START Data provided
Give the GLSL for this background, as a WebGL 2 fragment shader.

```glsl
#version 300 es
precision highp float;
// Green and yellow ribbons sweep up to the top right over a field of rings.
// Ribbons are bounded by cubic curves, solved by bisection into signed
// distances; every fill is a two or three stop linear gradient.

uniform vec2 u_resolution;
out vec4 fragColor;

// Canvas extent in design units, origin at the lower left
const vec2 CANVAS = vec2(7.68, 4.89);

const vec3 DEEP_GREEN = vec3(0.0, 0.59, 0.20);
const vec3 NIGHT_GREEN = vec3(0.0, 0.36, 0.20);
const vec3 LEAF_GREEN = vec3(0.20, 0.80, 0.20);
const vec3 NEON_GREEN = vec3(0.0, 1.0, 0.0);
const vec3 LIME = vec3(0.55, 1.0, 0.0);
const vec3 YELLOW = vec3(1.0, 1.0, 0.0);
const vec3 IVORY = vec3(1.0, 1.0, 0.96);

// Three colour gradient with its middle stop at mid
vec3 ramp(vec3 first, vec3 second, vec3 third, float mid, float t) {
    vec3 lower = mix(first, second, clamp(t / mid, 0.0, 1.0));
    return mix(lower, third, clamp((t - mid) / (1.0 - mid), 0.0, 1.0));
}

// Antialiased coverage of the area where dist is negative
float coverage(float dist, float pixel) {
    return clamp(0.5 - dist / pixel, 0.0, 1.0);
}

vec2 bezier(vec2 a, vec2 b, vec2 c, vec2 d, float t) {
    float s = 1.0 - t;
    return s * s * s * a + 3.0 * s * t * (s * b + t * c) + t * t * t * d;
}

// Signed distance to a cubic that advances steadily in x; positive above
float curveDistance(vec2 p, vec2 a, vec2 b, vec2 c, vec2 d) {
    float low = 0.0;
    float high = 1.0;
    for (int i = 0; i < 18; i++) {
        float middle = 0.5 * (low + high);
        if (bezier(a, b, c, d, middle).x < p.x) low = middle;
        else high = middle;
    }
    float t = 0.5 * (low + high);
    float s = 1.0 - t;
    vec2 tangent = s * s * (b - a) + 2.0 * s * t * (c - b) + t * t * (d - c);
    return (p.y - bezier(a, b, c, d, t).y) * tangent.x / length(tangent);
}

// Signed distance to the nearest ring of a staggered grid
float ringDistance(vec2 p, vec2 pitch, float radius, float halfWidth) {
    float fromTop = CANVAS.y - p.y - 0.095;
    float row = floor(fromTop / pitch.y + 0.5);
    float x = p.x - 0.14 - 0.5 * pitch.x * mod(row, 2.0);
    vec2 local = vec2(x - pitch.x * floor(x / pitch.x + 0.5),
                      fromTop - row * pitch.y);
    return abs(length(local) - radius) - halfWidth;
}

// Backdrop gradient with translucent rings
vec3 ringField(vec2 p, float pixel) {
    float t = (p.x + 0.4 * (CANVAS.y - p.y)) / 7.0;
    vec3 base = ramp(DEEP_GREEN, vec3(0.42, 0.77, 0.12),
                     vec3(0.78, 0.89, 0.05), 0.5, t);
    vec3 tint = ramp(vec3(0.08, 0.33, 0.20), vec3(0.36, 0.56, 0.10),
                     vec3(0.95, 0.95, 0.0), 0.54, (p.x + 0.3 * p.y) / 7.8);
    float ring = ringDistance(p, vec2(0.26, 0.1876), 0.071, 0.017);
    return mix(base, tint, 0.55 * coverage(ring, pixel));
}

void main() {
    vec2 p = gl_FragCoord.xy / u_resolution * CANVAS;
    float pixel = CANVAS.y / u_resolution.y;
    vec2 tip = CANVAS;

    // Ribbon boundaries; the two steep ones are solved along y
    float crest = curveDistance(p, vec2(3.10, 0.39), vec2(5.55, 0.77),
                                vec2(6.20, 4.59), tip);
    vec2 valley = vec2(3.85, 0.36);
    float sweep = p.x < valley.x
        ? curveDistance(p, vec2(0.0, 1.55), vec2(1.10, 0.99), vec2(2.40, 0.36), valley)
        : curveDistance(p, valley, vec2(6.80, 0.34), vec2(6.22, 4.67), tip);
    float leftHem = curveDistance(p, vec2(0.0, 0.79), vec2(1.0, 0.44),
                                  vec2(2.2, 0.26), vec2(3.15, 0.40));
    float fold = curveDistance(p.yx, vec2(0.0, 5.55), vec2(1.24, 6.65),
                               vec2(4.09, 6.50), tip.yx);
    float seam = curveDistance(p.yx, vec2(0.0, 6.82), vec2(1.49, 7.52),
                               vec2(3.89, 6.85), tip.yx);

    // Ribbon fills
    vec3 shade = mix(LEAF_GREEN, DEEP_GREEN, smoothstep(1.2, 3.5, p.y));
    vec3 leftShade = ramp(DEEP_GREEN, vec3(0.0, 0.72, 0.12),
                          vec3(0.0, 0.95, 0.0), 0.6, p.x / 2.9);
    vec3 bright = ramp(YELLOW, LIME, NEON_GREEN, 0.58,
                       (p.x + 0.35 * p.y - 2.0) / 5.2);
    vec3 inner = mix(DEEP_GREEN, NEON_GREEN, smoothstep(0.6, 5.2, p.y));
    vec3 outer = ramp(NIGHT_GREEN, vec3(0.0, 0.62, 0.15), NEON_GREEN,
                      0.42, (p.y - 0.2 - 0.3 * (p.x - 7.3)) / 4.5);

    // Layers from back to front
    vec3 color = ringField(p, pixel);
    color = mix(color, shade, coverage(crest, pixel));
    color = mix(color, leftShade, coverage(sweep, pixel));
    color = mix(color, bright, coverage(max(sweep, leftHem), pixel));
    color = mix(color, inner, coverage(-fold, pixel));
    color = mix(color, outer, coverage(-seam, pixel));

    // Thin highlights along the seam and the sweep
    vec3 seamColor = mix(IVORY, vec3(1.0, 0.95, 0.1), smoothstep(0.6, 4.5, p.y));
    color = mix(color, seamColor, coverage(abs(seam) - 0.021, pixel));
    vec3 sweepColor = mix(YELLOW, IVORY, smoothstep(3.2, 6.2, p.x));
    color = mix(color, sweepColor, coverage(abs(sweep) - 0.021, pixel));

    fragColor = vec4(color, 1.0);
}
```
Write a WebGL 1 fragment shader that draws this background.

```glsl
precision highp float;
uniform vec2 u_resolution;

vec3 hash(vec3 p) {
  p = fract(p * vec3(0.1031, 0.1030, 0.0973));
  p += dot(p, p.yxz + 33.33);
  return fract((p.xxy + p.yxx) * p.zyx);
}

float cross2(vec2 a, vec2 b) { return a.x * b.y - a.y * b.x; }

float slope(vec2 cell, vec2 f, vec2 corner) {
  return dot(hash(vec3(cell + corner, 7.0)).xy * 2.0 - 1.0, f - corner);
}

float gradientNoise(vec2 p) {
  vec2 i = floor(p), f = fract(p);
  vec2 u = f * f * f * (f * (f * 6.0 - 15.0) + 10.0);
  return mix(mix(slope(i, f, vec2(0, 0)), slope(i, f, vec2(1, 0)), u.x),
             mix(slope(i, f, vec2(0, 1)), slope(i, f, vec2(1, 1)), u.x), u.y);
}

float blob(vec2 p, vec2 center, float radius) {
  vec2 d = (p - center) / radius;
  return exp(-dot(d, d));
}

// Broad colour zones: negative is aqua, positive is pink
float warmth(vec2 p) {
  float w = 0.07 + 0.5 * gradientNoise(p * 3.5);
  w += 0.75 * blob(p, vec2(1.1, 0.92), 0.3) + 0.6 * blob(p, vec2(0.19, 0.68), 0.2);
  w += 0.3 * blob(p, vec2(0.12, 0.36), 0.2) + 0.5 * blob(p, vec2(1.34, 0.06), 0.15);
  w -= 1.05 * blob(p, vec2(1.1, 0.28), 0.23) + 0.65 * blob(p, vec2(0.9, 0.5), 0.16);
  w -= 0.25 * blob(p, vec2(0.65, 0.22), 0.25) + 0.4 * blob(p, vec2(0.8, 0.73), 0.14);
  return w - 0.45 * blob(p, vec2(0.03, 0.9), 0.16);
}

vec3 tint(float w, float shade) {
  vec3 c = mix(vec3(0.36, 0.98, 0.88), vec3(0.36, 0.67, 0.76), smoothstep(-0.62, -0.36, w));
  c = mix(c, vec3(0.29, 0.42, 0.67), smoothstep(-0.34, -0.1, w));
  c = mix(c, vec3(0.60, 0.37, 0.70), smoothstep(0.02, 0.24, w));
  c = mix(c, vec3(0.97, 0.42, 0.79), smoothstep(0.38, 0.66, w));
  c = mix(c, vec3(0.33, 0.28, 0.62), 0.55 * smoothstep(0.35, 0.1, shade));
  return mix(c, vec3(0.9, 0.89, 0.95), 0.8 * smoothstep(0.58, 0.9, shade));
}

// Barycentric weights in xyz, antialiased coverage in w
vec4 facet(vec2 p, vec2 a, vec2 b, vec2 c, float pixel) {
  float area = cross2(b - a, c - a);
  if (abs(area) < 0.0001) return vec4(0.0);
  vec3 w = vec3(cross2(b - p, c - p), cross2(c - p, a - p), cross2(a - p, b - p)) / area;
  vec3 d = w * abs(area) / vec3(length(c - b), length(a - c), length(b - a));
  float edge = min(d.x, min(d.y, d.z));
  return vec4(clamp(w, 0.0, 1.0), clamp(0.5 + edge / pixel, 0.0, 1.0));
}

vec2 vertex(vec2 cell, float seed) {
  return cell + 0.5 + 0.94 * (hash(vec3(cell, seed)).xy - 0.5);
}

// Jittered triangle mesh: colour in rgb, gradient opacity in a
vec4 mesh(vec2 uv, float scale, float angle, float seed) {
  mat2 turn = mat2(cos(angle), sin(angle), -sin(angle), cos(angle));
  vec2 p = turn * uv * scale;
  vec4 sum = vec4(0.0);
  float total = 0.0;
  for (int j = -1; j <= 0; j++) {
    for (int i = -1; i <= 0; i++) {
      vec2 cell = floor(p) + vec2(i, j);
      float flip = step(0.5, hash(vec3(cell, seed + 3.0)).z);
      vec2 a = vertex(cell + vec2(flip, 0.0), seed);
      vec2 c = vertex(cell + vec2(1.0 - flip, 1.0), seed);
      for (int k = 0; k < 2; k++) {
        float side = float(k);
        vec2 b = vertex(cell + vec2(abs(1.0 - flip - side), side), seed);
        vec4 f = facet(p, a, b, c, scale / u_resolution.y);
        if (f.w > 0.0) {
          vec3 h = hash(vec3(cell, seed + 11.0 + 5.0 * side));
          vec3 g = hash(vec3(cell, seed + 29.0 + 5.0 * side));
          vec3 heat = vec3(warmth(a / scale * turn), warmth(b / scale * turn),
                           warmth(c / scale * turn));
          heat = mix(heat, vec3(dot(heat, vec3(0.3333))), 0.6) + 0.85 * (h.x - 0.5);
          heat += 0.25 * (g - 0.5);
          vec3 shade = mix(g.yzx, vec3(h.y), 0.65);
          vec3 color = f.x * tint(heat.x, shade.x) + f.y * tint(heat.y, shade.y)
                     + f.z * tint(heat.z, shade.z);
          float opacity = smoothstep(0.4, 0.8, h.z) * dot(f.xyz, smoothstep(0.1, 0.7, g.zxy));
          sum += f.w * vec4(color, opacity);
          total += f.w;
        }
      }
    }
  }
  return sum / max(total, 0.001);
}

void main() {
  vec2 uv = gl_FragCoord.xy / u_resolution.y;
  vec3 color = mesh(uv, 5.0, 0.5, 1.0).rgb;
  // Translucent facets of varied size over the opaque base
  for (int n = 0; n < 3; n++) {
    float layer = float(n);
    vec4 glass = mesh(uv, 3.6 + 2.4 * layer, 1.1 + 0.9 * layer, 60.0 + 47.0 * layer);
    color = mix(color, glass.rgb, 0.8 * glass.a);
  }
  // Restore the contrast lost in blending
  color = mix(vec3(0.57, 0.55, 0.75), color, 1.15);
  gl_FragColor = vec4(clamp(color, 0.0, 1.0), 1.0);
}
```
END Data provided
§ What the task requires
Look over the entries for "clamp", then copy every line that includes that string.

§ Answer area
    vec3 lower = mix(first, second, clamp(t / mid, 0.0, 1.0));
    return mix(lower, third, clamp((t - mid) / (1.0 - mid), 0.0, 1.0));
    return clamp(0.5 - dist / pixel, 0.0, 1.0);
  return vec4(clamp(w, 0.0, 1.0), clamp(0.5 + edge / pixel, 0.0, 1.0));
  gl_FragColor = vec4(clamp(color, 0.0, 1.0), 1.0);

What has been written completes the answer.